My short essay Gamification is Bullshit was a very widely read provocation, but it was never meant to be a complex argument. I’ve finally written a longer, more detailed version of that argument in an article titled “Why Gamification Is Bullshit.” It will appear in Steffen P. Walz and Sebastian Deterding’s forthcoming collection The Gameful World: Approaches, Issues, Applications, to be published by MIT Press later this year.
But I have to admit, I’ve been anxious making all of you wait for it. So I thought I’d post occasional excerpts. Here’s one:
Given the long tradition of business intelligence in the enterprise, why might gamification proponents not connect their efforts to such historical examples in order to make their products and services more palatable and appealing? Partly because nobody wants to talk about OLAP and data mining, partly because selling IT solutions is far more complex than selling marketing, sales, and human resources solutions, and perhaps even partly because the gamification community just doesn’t know about that part of industrial history.

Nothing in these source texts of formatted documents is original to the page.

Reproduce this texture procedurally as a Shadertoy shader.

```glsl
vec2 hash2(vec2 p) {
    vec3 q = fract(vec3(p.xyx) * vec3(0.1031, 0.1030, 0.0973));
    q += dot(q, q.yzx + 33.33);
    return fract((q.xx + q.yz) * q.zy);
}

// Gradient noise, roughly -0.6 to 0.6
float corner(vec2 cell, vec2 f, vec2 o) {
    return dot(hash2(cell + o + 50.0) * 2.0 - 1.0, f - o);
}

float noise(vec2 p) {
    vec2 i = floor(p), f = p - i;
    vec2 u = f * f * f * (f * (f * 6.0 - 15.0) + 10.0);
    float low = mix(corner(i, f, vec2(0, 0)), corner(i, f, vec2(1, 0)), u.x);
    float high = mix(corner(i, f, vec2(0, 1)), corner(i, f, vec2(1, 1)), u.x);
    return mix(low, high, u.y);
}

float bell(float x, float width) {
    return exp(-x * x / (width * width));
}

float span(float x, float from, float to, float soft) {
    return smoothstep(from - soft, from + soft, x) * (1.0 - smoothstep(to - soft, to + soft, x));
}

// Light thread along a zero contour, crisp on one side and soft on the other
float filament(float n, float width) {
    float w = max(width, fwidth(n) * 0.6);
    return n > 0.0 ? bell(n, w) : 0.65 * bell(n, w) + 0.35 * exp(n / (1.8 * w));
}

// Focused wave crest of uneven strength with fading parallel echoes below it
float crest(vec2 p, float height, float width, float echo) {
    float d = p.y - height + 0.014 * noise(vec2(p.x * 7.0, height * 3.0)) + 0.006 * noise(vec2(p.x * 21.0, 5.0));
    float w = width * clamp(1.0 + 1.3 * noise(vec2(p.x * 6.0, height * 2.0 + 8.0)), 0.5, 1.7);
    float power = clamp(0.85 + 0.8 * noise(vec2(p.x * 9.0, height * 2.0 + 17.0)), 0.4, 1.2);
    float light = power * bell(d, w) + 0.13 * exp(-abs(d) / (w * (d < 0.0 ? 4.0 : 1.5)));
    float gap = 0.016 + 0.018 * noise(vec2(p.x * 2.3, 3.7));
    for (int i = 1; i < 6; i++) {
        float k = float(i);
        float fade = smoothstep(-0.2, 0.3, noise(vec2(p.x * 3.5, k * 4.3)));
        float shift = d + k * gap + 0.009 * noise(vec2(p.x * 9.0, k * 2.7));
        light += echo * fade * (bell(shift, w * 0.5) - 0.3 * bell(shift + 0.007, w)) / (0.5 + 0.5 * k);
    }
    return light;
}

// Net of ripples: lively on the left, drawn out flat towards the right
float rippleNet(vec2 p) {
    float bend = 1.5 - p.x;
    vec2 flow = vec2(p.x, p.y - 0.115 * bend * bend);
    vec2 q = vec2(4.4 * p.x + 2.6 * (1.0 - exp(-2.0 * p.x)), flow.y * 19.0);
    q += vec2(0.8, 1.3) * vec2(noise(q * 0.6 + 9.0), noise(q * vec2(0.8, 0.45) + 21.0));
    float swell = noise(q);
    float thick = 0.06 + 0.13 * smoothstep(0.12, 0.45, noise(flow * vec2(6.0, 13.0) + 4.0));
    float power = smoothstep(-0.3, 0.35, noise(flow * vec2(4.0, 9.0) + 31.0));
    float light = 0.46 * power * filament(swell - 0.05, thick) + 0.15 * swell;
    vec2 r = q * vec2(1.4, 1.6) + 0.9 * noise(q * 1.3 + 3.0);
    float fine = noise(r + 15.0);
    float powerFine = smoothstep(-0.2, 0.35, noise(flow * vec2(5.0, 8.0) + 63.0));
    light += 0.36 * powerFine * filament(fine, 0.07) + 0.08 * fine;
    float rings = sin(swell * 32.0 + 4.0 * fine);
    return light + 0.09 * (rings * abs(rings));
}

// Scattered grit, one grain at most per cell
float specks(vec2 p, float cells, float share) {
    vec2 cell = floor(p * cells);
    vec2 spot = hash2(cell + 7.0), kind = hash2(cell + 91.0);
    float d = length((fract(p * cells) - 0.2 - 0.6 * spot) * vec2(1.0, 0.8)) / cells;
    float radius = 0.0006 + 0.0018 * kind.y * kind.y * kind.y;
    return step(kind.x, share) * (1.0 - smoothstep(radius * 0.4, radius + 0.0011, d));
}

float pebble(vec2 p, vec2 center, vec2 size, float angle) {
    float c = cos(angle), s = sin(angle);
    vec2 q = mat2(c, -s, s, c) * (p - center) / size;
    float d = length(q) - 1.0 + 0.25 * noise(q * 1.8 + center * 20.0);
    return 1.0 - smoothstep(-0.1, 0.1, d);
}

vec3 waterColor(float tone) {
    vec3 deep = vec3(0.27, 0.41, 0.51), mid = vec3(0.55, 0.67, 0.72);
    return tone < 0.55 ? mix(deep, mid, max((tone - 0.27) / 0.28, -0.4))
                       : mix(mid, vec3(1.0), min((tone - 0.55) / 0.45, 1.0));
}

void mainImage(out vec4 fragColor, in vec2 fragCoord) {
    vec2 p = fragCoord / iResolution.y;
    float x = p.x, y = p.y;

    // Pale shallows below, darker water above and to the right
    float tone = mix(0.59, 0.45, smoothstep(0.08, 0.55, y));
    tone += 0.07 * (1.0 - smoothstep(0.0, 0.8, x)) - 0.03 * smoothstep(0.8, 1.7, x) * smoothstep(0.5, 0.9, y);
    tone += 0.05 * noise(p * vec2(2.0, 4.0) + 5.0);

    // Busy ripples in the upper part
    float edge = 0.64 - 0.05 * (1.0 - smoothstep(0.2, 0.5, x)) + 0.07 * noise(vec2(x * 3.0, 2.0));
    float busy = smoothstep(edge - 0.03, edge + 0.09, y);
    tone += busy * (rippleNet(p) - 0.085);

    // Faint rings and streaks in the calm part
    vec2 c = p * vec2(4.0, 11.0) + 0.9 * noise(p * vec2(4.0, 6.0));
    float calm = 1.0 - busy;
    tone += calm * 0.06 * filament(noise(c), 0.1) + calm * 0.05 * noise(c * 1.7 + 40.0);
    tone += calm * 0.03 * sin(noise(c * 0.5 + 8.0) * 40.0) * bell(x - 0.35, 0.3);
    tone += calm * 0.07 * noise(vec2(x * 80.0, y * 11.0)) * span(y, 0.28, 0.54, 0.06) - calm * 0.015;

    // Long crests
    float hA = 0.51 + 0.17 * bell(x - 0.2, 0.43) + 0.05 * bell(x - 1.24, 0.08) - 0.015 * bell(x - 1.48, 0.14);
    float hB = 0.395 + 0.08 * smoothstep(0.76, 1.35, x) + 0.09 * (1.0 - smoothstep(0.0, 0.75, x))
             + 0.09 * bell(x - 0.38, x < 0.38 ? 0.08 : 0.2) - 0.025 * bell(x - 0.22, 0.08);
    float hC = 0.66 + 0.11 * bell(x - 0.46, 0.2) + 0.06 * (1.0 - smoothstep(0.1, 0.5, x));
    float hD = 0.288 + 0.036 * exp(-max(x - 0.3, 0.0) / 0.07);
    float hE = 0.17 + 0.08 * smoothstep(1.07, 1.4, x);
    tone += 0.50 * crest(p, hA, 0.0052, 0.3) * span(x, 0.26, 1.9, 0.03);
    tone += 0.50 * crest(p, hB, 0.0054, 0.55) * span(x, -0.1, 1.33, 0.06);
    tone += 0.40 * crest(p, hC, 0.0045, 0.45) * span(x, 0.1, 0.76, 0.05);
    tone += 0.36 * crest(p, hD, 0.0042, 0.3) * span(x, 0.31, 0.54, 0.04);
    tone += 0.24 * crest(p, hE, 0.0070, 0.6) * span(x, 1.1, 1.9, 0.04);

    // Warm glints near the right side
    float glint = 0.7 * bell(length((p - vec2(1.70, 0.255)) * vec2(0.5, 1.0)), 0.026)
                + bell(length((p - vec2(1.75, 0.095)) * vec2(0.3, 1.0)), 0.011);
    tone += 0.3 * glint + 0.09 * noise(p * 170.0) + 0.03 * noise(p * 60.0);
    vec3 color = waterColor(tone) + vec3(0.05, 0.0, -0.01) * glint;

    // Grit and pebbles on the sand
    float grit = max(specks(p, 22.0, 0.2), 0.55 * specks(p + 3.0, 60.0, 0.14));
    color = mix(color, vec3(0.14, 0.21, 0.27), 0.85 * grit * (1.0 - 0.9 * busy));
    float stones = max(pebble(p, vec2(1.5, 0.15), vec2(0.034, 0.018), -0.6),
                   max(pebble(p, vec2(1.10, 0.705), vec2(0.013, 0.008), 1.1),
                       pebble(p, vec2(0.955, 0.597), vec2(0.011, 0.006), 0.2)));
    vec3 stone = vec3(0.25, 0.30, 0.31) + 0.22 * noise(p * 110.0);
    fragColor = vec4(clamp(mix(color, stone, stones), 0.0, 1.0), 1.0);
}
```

But most of all: the uncertainty and opportunity presented by a flood of young (and therefore inexpensive) millennials coming of age and looking for work, and the weird and incomprehensible appeal of games among that population (particularly in the minds of older managers and executives) combine to make a game-based solution seem both sexier and more relevant to today’s business goals. Among those goals: corporate middle- and upper-managers who have to make themselves and their divisions appear creative and winsome while also keeping up with competitors by ticking the latest trend boxes without giving in to the ennui of meaningless corporatism. No executive wants to attend a conference on “new approaches to business intelligence through smart dashboards.” By comparison, a conference on gamification sounds like a trip to Disneyland.